WHEN THE TOWN of Todos Santos was laid out in 1868, it contained 20 acres divided into 19 blocks and a plaza. The center of the community, the plaza was bounded by the present day streets of Willow Pass, Grant, Mt. Diablo, and Salvio. Dedicated by Salvio Pacheco to the people of Todos Santos to be used as a park, it became the focus of the city’s entertainment and business district.
In the early 1870s, fast-growing eucalyptus trees were planted throughout the area. To protect the trees from roaming stock, a picket fence with turnstiles at each corner was built. As the trees grew and provided generous shade, the plaza was used for the community’s gatherings and celebrations.
In 1903, former justice of the peace John Burke obtained two large cannons from the old battleship U.S.S. Independence to ornament the plaza. The old war relics graced the plaza for many years, but they mysteriously disappeared in the 1940s.
Another addition to the grounds was a band stand, donated by the Native Daughters of the Golden West, and Sunday afternoon musical concerts became a popular attraction during the summers.
In 1912, the first of the many Concord Walnut Festivals was held here, and in 1917, a Carnegie Library was built in the plaza.
In 1931, the eucalyptus trees, suffering from ol age, were cut down. Civic groups staged benefits toraise money for a plaza improvement project – the idea of Paul Keller. An 800-foot-long pergola thought to the largest in the world, was built. Many varieties of wisteria were planted under Keller’s direction by the Native Daughters and the Mt. Diablo Women’s Club. For many years, a Wisteria Festival was held in the plaza.
In the 1950s, the plaza underwent extensive remodeling. The pergola, along with the wisteria, the library, and the bandstand were removed. In 1961 benches and picnic tables were added, and new trees and raised flower beds were planted.
The Downtown Property Owners Association downtown beautification program, launched in the late 1960s, also included plans to revitalize the plaza.
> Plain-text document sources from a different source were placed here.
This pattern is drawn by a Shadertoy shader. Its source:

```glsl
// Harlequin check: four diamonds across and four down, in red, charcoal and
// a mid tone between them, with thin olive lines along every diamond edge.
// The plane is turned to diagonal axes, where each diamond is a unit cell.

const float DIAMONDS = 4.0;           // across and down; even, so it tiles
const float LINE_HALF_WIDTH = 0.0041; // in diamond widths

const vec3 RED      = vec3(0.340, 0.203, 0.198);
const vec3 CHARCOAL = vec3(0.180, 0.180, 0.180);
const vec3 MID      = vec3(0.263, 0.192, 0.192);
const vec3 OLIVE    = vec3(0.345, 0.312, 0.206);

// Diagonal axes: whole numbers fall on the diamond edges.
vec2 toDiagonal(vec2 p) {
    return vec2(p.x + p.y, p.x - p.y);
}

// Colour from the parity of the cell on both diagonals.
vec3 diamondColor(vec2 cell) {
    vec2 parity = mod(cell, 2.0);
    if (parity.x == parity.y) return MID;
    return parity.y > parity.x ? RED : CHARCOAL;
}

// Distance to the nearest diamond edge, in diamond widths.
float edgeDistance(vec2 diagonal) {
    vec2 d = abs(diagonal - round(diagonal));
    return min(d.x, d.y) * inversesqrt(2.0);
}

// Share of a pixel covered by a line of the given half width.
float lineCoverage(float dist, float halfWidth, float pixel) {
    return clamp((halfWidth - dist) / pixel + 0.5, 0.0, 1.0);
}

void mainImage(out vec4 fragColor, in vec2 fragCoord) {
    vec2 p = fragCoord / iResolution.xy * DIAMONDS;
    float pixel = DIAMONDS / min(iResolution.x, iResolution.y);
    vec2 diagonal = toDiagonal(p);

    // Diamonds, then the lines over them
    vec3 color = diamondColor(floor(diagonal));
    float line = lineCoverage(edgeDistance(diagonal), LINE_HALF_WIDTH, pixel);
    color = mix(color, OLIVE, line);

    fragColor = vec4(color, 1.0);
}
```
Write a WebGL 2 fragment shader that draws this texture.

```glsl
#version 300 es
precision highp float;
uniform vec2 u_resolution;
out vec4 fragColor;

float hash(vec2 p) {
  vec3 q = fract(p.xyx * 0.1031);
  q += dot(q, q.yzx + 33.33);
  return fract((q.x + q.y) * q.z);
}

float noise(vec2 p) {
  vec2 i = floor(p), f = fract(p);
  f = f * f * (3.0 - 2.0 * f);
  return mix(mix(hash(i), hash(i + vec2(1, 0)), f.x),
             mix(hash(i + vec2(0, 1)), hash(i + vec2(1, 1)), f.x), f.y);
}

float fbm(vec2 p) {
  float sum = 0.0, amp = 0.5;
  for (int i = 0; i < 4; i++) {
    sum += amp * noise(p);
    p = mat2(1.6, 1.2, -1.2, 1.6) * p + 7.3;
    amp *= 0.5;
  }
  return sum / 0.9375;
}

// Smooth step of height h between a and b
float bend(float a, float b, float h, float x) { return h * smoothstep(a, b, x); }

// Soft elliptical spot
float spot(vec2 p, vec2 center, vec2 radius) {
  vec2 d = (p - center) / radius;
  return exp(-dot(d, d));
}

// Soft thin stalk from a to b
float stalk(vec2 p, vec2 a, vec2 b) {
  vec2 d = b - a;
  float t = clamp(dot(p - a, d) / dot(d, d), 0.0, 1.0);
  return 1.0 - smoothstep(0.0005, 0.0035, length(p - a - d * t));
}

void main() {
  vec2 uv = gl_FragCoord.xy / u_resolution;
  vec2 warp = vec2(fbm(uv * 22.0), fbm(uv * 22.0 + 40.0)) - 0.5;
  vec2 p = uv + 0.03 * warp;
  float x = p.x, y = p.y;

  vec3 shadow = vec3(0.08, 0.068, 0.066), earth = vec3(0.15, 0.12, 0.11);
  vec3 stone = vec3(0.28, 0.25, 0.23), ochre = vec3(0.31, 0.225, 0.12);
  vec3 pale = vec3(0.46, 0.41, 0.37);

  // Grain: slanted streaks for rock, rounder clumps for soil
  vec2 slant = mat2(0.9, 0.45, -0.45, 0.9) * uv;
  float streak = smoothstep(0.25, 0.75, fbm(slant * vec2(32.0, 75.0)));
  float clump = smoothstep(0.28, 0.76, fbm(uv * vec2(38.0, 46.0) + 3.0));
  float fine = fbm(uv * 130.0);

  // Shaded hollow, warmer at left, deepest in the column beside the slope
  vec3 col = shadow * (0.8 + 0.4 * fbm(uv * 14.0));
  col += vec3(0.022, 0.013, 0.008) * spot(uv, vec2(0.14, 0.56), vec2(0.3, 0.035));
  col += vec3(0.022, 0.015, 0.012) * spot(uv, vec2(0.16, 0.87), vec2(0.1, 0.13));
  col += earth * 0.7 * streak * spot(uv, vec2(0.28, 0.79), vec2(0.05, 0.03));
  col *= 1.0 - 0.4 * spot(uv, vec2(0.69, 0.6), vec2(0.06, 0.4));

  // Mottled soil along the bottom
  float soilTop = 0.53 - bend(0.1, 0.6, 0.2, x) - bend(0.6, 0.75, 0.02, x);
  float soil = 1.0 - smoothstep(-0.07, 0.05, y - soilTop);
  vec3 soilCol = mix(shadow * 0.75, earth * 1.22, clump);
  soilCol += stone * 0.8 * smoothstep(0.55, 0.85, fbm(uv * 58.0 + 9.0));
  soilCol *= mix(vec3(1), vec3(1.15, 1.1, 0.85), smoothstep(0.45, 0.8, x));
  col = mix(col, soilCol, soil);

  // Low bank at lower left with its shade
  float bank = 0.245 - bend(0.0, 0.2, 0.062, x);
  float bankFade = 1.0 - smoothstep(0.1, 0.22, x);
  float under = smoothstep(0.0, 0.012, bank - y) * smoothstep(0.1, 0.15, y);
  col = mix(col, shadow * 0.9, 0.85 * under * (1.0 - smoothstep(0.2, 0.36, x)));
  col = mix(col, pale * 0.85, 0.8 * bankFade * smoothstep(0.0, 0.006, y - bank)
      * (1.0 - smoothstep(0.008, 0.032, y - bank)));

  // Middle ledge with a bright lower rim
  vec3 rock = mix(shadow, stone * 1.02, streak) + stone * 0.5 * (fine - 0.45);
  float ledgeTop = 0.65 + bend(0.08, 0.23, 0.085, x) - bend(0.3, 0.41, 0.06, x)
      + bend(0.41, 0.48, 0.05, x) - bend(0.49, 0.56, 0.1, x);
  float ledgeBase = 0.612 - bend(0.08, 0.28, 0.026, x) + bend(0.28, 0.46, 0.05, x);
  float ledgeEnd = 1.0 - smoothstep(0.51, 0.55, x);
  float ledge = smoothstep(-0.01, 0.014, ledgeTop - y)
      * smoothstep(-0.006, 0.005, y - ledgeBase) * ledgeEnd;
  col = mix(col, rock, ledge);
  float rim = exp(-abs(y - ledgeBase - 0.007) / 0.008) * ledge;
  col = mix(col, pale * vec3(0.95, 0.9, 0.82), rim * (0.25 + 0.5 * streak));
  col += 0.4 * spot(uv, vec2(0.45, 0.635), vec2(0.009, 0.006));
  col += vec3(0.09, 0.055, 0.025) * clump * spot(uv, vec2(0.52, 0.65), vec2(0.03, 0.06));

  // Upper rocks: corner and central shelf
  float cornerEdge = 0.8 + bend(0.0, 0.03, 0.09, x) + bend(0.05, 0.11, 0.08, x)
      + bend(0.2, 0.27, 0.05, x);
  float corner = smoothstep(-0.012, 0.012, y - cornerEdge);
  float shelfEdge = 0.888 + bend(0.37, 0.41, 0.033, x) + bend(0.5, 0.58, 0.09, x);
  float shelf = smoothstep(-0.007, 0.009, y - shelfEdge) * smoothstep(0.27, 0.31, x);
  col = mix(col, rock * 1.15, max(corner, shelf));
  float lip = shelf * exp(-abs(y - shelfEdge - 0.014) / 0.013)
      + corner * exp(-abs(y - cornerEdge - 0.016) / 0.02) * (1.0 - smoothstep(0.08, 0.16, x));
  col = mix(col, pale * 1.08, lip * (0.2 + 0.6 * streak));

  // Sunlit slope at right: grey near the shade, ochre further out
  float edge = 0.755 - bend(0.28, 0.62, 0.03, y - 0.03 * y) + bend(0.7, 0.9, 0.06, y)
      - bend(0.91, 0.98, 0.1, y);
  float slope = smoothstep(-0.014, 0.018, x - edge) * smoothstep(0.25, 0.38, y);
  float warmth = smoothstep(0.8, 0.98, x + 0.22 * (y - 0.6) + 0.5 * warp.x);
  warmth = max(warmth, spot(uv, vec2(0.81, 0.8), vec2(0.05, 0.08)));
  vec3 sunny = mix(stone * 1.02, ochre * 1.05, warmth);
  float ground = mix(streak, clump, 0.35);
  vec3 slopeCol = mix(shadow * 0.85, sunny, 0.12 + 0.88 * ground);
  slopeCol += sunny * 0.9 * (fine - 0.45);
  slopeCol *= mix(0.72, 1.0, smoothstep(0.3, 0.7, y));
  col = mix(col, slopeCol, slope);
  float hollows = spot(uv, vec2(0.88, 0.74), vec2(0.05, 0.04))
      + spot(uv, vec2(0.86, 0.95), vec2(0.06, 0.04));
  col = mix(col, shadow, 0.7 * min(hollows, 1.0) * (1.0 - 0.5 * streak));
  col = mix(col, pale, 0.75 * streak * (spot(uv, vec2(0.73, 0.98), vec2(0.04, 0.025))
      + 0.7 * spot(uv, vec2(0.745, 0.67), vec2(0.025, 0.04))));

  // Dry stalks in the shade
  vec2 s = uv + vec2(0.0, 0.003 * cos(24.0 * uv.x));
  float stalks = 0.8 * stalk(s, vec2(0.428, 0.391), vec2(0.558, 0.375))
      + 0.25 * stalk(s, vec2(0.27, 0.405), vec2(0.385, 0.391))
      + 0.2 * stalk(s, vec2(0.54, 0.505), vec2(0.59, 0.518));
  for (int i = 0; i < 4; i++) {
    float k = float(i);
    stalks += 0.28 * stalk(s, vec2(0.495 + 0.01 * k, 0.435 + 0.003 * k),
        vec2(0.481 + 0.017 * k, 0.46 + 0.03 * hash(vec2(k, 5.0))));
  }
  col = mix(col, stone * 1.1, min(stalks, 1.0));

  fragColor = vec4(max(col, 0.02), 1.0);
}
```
At that time, the Concord City Council adopted Betty Beede’s suggestion that the plaza be officially called Todos Santos Plaza, commemorating Concord’s original name.